Friday, October 7, 2011

Holy Instability

First, a quote from this article in Christianity Today:
We can stop pretending God is nice, as if it's his job to make our lives well-adjusted or religious or even spiritual. Jesus did not say he came to give us happiness, only blessedness. He did not promise an easy life, only an abundant one. He doesn't call us to be religious or spiritual, but to love God and love others. We can save ourselves a lot of grief if we recognize that up front. 
This means at least two things: (1) He's not going to spare us from heartache, suffering, and chaos. (2) He's actually going to bring heartache, suffering, and chaos into our lives sometimes.
We hear about the first often, and we've been rightly told that when evil embeds itself in our lives through death or disease or destruction that the truths of the gospel remain: God is still Emmanuel, with us. He is, even in the worst circumstances, taking that worst thing, like he took the death of his Son, and turning it into something redemptive. It's only a matter of time.
But the biblical picture shows us that sometimes God doesn't merely react to the evil chaos in our lives, he sometimes creates what might be called holy chaos. Like he did to the Pharisees. And to Peter. And to Paul. And to the disciples at Pentecost. He does things in our lives that leave us confused and bewildered for a time.
In this, too, we are wise to remember that God is still Emmanuel, with us. In this case, he's not merely using chaos, he is instilling a holy chaos into our lives."
    I'm still wrapping my mind around a God who not only allows, but sometimes brings holy disruption.  It's...unsettling...but would I really want it any other way?  "Jesus: The God Who Coddles" is hardly a tagline that promotes allegiance.   
  Here's an analogy.  I go to a gym that uses instability as a training tool.  They don't use machines at all; in fact, they try to destabalize as many moves as is safely possible so as to engage as many muscles as possible.  If you're going to work out, why not do it right?  It works; the results for their clients are impressive. It's not a gym that coddles, but it's a gym that makes athletic men and women out of boys and girls.
  I want a God who destabalizes as many moves in my life as is safely possible.  If I'm going to ask Him to make me strong, why not do it right? And when, in the end, when we see how Jesus made spiritual men and women out of boys and girls, we will give Him the praise He deserves.

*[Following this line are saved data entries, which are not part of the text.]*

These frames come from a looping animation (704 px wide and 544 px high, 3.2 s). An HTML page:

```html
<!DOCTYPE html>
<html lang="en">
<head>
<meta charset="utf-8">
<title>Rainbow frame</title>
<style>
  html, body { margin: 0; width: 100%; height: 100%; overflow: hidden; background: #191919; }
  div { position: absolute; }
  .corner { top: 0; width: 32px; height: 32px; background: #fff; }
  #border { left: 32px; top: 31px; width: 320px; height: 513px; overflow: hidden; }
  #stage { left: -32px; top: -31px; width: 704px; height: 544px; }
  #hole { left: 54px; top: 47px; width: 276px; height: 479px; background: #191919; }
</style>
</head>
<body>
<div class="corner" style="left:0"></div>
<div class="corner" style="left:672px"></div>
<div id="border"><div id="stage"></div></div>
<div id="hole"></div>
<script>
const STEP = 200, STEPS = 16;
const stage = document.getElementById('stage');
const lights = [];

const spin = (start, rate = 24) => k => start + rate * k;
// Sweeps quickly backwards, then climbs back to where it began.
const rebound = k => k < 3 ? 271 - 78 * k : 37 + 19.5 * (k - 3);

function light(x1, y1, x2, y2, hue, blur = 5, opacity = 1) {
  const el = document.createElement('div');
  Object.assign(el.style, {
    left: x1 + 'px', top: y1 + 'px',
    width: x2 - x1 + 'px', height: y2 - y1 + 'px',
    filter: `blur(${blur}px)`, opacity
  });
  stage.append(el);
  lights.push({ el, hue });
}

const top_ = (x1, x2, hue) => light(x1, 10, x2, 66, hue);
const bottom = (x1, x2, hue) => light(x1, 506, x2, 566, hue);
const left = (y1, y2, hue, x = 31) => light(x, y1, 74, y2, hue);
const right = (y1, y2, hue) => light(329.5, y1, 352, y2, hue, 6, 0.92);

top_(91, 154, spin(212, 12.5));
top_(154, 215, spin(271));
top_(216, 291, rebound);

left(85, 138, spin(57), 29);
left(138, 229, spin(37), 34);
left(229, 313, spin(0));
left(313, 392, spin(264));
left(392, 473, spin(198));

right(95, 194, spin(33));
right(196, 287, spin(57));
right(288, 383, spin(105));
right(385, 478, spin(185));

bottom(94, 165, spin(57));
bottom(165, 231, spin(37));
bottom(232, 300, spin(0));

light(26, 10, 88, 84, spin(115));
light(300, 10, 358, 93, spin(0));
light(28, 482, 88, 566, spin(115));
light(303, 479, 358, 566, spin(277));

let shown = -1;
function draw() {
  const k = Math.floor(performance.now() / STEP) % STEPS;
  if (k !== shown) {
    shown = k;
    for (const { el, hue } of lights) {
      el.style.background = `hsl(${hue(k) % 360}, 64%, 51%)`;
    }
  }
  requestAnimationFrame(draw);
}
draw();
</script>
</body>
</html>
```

  1. I feel that this day in age, especially in my generation, the idea of a God that does "coddle" is more appealing. Most of my generation, myself included are use to taking, asking for and getting. We are guilty of taking the past of least resistance, most likly learned from our parents that coddled us for so long, so when we reflect on religion and what the images and traits of God would hold we would of course expect Him to interact with us the way we are use to by society and the way our own parents do. We grow this false understanding that God is indulgent, emotionally responsive to us, unable to hate even hating the sins that He has commanded against in essence coddling the sinner when a commadment has been broken. I agree it is unsettling and hard to imagine a God that could bring such disruption into our lives. I know in my own life because of movies, social media and role models that wanted to protect us from any disruptive Truths about God and the true attributes and characteristics, I am now almost 30 and find it harder to except these truths. I admit that when I first started to understand that Gods love is unconditional, but not with out giving something back in return we could not walk with Him in His kingdom, and that God can hate (sin), it was much like learning at five years old that Santa or the Easter Bunny didn't exist. Poor analogy looking at the big picture but having something you knew in your heart for so long to be true then to learn its not and forced to look back and question how you view things is in itself unsettling.
    You spoke of Holy chaos, disruptions in our lives that God puts in our way to challenge us and uses to help us seek and grow into Him, I can honestly say that when I had moments of "Holy Chaos" I often looked at it as punishment for sins I was guilty of. But after surroundings myself with believers that seek only His truths and have a strong biblical background, I'm finding these trials as opportunities to test my personal courage and grow my love and faith with for Him. I still question what lesson I need to take away from it but no longer question Him. As someone new to the unabridged, un-edited Christianity I appreciate blogs like this that are available to start conversation and self reflection.

  2. "Unabridged, un-edited Christianity." Well said :) I hope this blog can continue to do that. I find it harder than I thought to look at life honestly, but I have also found it more rewarding that I anticipated.